On April 29, 2014 the Interim Privacy Commissioner of Canada, Chantal Bernier, revealed that Canadian telecommunications companies have disclosed enormous volumes of information to state agencies. These agencies can include the Royal Canadian Mounted Police, Canadian Security Intelligence Service, Canadian Border Services Agency, as well as provincial and municipal authorities. Commissioner Bernier’s disclosure followed on news that federal agencies such as the Canadian Border Services Agency requested access to Canadians’ subscriber data over 19 thousand times in a year, as well as the refusal of Canadian telecommunications companies to publicly disclose how, why, and how often they disclose information to state agencies.
This post argues that Canadians are not powerless. They can use existing laws to try and learn whether their communications companies are disclosing their personal information to state agencies. I begin by explaining why Canadians have a legal right to compel companies to disclose the information that they generate and collect about Canadians. I then provide a template letter that Canadians can fill in and issue to the telecommunications companies providing them with service, as well as some of the contact information for major Canadian telecommunications companies. Finally, I’ll provide a few tips on what to do if companies refuse to respond to your requests and conclude by explaining why it’s so important that Canadians send these demands to companies providing them with phone, wireless, and internet service.

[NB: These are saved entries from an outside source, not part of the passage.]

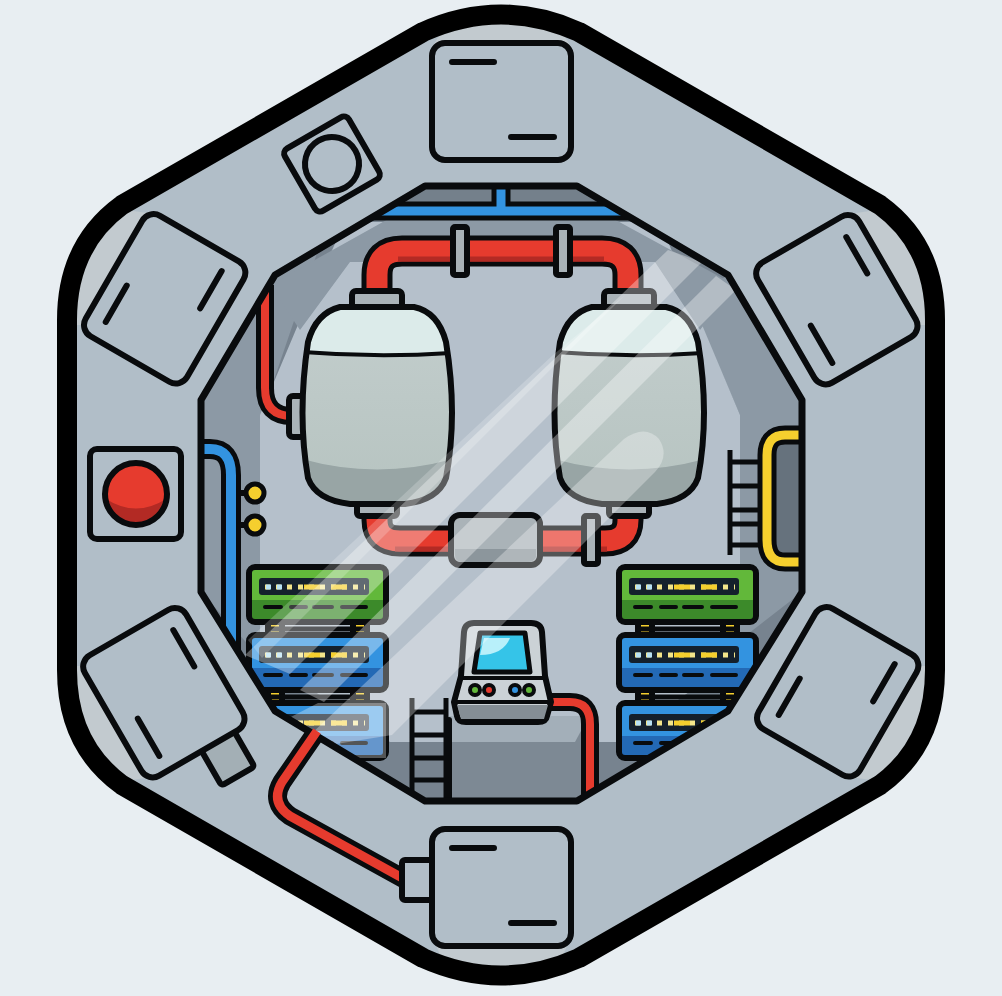
<!DOCTYPE html>
<html lang="en">
<head>
<meta charset="utf-8">
<title>Hexagonal reactor porthole</title>
<style>
:root{--page:#e8eef2;--ink:#090b0d;--hull:#b1bec8;--hull-light:#c2cacf;--wall:#b5c0cb;--shade:#77838f;--shade-mid:#8c99a5;--red:#e63b2e;--red-dark:#b32a24;--blue:#3393e0;--blue-dark:#2369b5;--green:#62b83a;--green-dark:#3c8a2a;--yellow:#f5cf2e;--metal:#aab3b8;--tank:#bcc8c6;--tank-top:#dcebea;--tank-low:#98a5a5}
html,body{margin:0;background:var(--page);overflow:hidden}
svg{display:block;width:1002px;height:996px}
.line{stroke:var(--ink);stroke-width:6;stroke-linejoin:round;stroke-linecap:round}
.none{fill:none}
.hull{fill:var(--hull)}
.metal{fill:var(--metal)}
.pipe-edge{fill:none;stroke:var(--ink);stroke-linejoin:round}
.pipe-red{fill:none;stroke:var(--red);stroke-linejoin:round}
.pipe-dark{fill:none;stroke:var(--red-dark)}
.pipe-blue{fill:none;stroke:var(--blue)}
.pipe-yellow{fill:none;stroke:var(--yellow)}
.glare{fill:#fff}
</style>
</head>
<body>
<svg viewBox="0 0 1002 996" role="img" aria-label="Hexagonal hull with a window onto two tanks, server racks and a console">
<defs>
  <path id="hull-shape" d="M423 32Q501-3 579 32L880 205Q935 245 935 320V670Q935 745 880 785L579 958Q501 993 423 958L122 785Q67 745 67 670V320Q67 245 122 205Z"/>
  <polygon id="window-shape" points="425,186 577,186 728,275 802,400 802,592 728,711 577,801 425,801 275,711 201,592 201,400 275,275"/>
  <clipPath id="window-clip"><use href="#window-shape"/></clipPath>
  <clipPath id="hull-clip"><use href="#hull-shape"/></clipPath>
  <path id="tank-shape" d="M340 307H414Q438 312 446 342Q458 415 446 478Q438 500 405 504H350Q316 500 308 478Q297 415 308 342Q316 313 340 307Z"/>
  <clipPath id="tank-clip"><use href="#tank-shape"/></clipPath>
  <linearGradient id="tank-fill" x1="0" y1="0" x2="0" y2="1">
    <stop offset="0" stop-color="#c3cecd"/><stop offset="1" stop-color="#b6c3c0"/>
  </linearGradient>
  <g id="plate">
    <rect class="hull line" x="-69" y="-58" width="139" height="117" rx="13"/>
    <path class="none line" d="M-49-39H-7M10 36H53"/>
  </g>
  <g id="tank">
    <rect class="metal line" x="352" y="291" width="50" height="20" rx="4"/>
    <rect class="metal line" x="357" y="498" width="40" height="18" rx="3"/>
    <g clip-path="url(#tank-clip)">
      <rect x="295" y="300" width="165" height="210" fill="url(#tank-fill)"/>
      <path d="M295 300H460V353Q377 358 295 352Z" fill="var(--tank-top)"/>
      <path d="M295 457Q377 482 460 457V510H295Z" fill="var(--tank-low)"/>
      <path class="none" d="M303 352Q377 358 451 353" stroke="var(--ink)" stroke-width="4"/>
    </g>
    <use href="#tank-shape" class="none line"/>
  </g>
  <g id="rack-unit">
    <path d="M249 600H386V617Q386 622 380 622H255Q249 622 249 617Z"/>
    <rect class="none line" x="249" y="567" width="137" height="55" rx="6"/>
    <rect x="259" y="578" width="110" height="17" rx="3" fill="#14202c"/>
    <path class="none" d="M265 587H365" stroke="#f3e58a" stroke-width="5" stroke-dasharray="5 6"/>
    <path class="none" d="M304 587H320M331 587H347" stroke="var(--yellow)" stroke-width="5"/>
    <path class="none" d="M266 587H271M277 587H282" stroke="#b8e2f5" stroke-width="5"/>
    <path class="none" d="M265 607H281M291 607H306M314 607H332M342 607H366" stroke="var(--ink)" stroke-width="4" stroke-linecap="round"/>
  </g>
  <g id="rack">
    <path class="none" d="M275 620V705M360 620V705" stroke="var(--ink)" stroke-width="20"/>
    <path class="none" d="M275 620V705M360 620V705" stroke="var(--yellow)" stroke-width="8"/>
    <path class="none" d="M266 629H369M266 697H369" stroke="var(--ink)" stroke-width="5"/>
    <rect x="249" y="567" width="137" height="55" rx="6" fill="var(--green)"/>
    <use href="#rack-unit" fill="var(--green-dark)"/>
    <g fill="var(--blue)"><rect x="249" y="635" width="137" height="55" rx="6"/><rect x="249" y="703" width="137" height="55" rx="6"/></g>
    <g fill="var(--blue-dark)"><use href="#rack-unit" y="68"/><use href="#rack-unit" y="136"/></g>
  </g>
  <rect id="clamp" class="metal line" x="-7" y="-24" width="14" height="48" rx="2"/>
</defs>

<g id="hull">
  <use href="#hull-shape" fill="var(--hull)"/>
  <g clip-path="url(#hull-clip)" fill="var(--hull-light)">
    <path d="M430 52L450 15H552L574 52Z"/>
    <path d="M430 930L450 980H552L574 930Z"/>
    <path d="M160 215L83 325H60V200Z"/>
    <path d="M842 215L919 325H945V200Z"/>
    <path d="M160 776L83 666H60V790Z"/>
    <path d="M842 776L919 666H945V790Z"/>
  </g>
  <use href="#hull-shape" class="none" stroke="#000" stroke-width="20"/>
</g>

<g id="interior" clip-path="url(#window-clip)">
  <rect x="195" y="180" width="615" height="630" fill="var(--shade)"/>
  <polygon points="201,400 275,275 330,215 262,415 262,660 201,592" fill="var(--shade-mid)"/>
  <polygon points="728,275 802,400 802,592 740,640 740,415 690,300" fill="var(--shade-mid)"/>
  <polygon points="345,222 660,222 700,320 740,415 740,655 620,742 390,742 260,655 260,415 300,320" fill="var(--wall)"/>
  <path d="M270 285L390 218H612L735 285L700 330L655 262H350L300 330Z" fill="var(--shade-mid)"/>

  <g id="ceiling">
    <rect x="380" y="186" width="245" height="32" fill="#74808b"/>
    <path class="pipe-edge" d="M370 211H632M501 186V211" stroke-width="19"/>
    <path class="pipe-blue" d="M370 211H632M501 186V211" stroke-width="9"/>
  </g>

  <g id="wall-pipes">
    <path class="pipe-edge" d="M265 285V388Q265 416 292 416" stroke-width="18"/>
    <path class="pipe-red" d="M265 285V388Q265 416 292 416" stroke-width="8"/>
    <rect class="metal line" x="289" y="396" width="15" height="41" rx="4"/>
    <path class="pipe-edge" d="M198 449H210Q231 449 231 475V650" stroke-width="20"/>
    <path class="pipe-blue" d="M198 449H210Q231 449 231 475V650" stroke-width="10"/>
    <path class="line" d="M240 493H252M240 525H252"/>
    <g fill="var(--yellow)" stroke="var(--ink)" stroke-width="5"><circle cx="255" cy="493" r="9"/><circle cx="255" cy="525" r="9"/></g>
    <path d="M770 440H802V560H770Z" fill="#66727d"/>
    <path class="pipe-edge" d="M806 435H785Q767 435 767 455V540Q767 562 785 562H806" stroke-width="19"/>
    <path class="pipe-yellow" d="M806 435H785Q767 435 767 455V540Q767 562 785 562H806" stroke-width="9"/>
    <path class="none" d="M730 450V555M730 462H758M730 486H758M730 510H758M730 524H758M730 545H758" stroke="var(--ink)" stroke-width="5"/>
  </g>

  <g id="tank-loop">
    <path class="pipe-edge" d="M377 295V275Q377 251 402 251H602Q628 251 628 275V295" stroke-width="31"/>
    <path class="pipe-red" d="M377 295V275Q377 251 402 251H602Q628 251 628 275V295" stroke-width="21"/>
    <path class="pipe-dark" d="M398 259H604" stroke-width="5"/>
    <path class="pipe-edge" d="M377 508V520Q377 541 400 541H605Q628 541 628 520V508" stroke-width="31"/>
    <path class="pipe-red" d="M377 508V520Q377 541 400 541H605Q628 541 628 520V508" stroke-width="21"/>
    <path class="pipe-dark" d="M395 549H607" stroke-width="5"/>
    <use href="#clamp" x="460" y="251"/>
    <use href="#clamp" x="563" y="251"/>
    <use href="#clamp" x="591" y="540"/>
    <rect class="metal line" x="451" y="515" width="89" height="50" rx="9"/>
    <path d="M455 549H536V557Q534 562 528 562H462Q455 562 455 555Z" fill="#8c969c"/>
  </g>
  <use href="#tank"/>
  <use href="#tank" x="252"/>

  <use href="#rack"/>
  <use href="#rack" x="370"/>

  <g id="console">
    <path d="M449 716H589V801H449Z" fill="#7d8994"/>
    <path d="M449 716H589L575 742H449Z" fill="#a3afb9"/>
    <path class="none line" d="M449 720V801"/>
    <path class="none" d="M412 698V801M446 698V801M412 712H446M412 735H446M412 758H446M412 780H446" stroke="var(--ink)" stroke-width="5"/>
    <path class="pipe-edge" d="M548 702H570Q590 702 590 724V805" stroke-width="18"/>
    <path class="pipe-red" d="M548 702H570Q590 702 590 724V805" stroke-width="8"/>
    <path class="line" d="M474 623H531Q541 623 542 632L545 676L551 702L547 716Q546 722 538 722H466Q458 722 457 716L454 702L461 676L464 632Q465 623 474 623Z" fill="#cbd2d6"/>
    <path d="M457 705H548L544 719H461Z" fill="#858e95"/>
    <path class="none" d="M455 702H550M461 678H545" stroke="var(--ink)" stroke-width="4"/>
    <path d="M480 633H525L530 672H474Z" fill="#35c4e8" stroke="var(--ink)" stroke-width="5" stroke-linejoin="round"/>
    <path d="M484 638H510Q503 655 480 655Z" fill="#b8f0fa"/>
    <g stroke="var(--ink)" stroke-width="4">
      <circle cx="475" cy="690" r="5" fill="#62b83a"/><circle cx="489" cy="690" r="5" fill="#e63b2e"/><circle cx="515" cy="690" r="5" fill="#3393e0"/><circle cx="529" cy="690" r="5" fill="#62b83a"/>
    </g>
  </g>

  <g id="glass-glare" class="glare">
    <polygon points="668,250 702,262 290,674 245,655" opacity=".33"/>
    <polygon points="553,355 625,295 262,658 248,640" opacity=".2"/>
    <polygon points="716,276 736,290 324,702 300,690" opacity=".34"/>
    <path d="M624 439Q645 424 659 439Q670 456 655 472L392 735L330 745L310 735Z" opacity=".3"/>
    <path d="M318 703H386V758H330L285 720Z" opacity=".3"/>
  </g>
</g>
<use href="#window-shape" class="none" stroke="var(--ink)" stroke-width="7" stroke-linejoin="round"/>

<g id="hull-fittings">
  <rect class="line" x="-19" y="-22" width="38" height="44" rx="3" fill="#a3afb5" transform="translate(227 757) rotate(-30)"/>
  <path class="pipe-edge" d="M315 734L282 782Q270 802 290 816L406 880" stroke-width="19"/>
  <path class="pipe-red" d="M317 731L282 782Q270 802 290 816L406 880" stroke-width="9"/>
  <rect class="hull line" x="402" y="860" width="34" height="40" rx="3"/>
  <use href="#plate" transform="translate(501 101)"/>
  <use href="#plate" transform="translate(501 887)"/>
  <use href="#plate" transform="translate(164 299) rotate(-60)"/>
  <use href="#plate" transform="translate(837 299) rotate(60)"/>
  <use href="#plate" transform="translate(164 692) rotate(60)"/>
  <use href="#plate" transform="translate(837 692) rotate(-60)"/>
  <g transform="translate(332 164) rotate(-30)">
    <rect class="hull line" x="-37" y="-36" width="74" height="72" rx="6"/>
    <circle class="hull line" r="27"/>
  </g>
  <g id="alarm-button">
    <rect class="hull line" x="90" y="449" width="91" height="90" rx="7"/>
    <circle cx="136" cy="494" r="31" fill="var(--red)"/>
    <path d="M106 499Q136 518 166 499Q160 525 136 525Q112 525 106 499Z" fill="var(--red-dark)"/>
    <circle class="none line" cx="136" cy="494" r="31"/>
  </g>
</g>
</svg>
</body>
</html>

The Canadian SIGINT Summaries includes downloadable copies, along with summary, publication, and original source information, of leaked CSE documents.
Parsons, Christopher; and Molnar, Adam. (2021). “Horizontal Accountability and Signals Intelligence: Lesson Drawing from Annual Electronic Surveillance Reports,” David Murakami Wood and David Lyon (Eds.), Big Data Surveillance and Security Intelligence: The Canadian Case.
Parsons, Christopher. (2015). “Stuck on the Agenda: Drawing lessons from the stagnation of ‘lawful access’ legislation in Canada,” Michael Geist (ed.), Law, Privacy and Surveillance in Canada in the Post-Snowden Era (Ottawa University Press).
Parsons, Christopher. (2015). “The Governance of Telecommunications Surveillance: How Opaque and Unaccountable Practices and Policies Threaten Canadians,” Telecom Transparency Project.
Parsons, Christopher. (2015). “Beyond the ATIP: New methods for interrogating state surveillance,” in Jamie Brownlee and Kevin Walby (Eds.), Access to Information and Social Justice (Arbeiter Ring Publishing).
Bennett, Colin; Parsons, Christopher; Molnar, Adam. (2014). “Forgetting and the right to be forgotten” in Serge Gutwirth et al. (Eds.), Reloading Data Protection: Multidisciplinary Insights and Contemporary Challenges.
Bennett, Colin, and Parsons, Christopher. (2013). “Privacy and Surveillance: The Multi-Disciplinary Literature on the Capture, Use, and Disclosure of Personal information in Cyberspace” in W. Dutton (Ed.), Oxford Handbook of Internet Studies.
McPhail, Brenda; Parsons, Christopher; Ferenbok, Joseph; Smith, Karen; and Clement, Andrew. (2013). “Identifying Canadians at the Border: ePassports and the 9/11 legacy,” in Canadian Journal of Law and Society 27(3).
Parsons, Christopher; Savirimuthu, Joseph; Wipond, Rob; McArthur, Kevin. (2012). “ANPR: Code and Rhetorics of Compliance,” in European Journal of Law and Technology 3(3).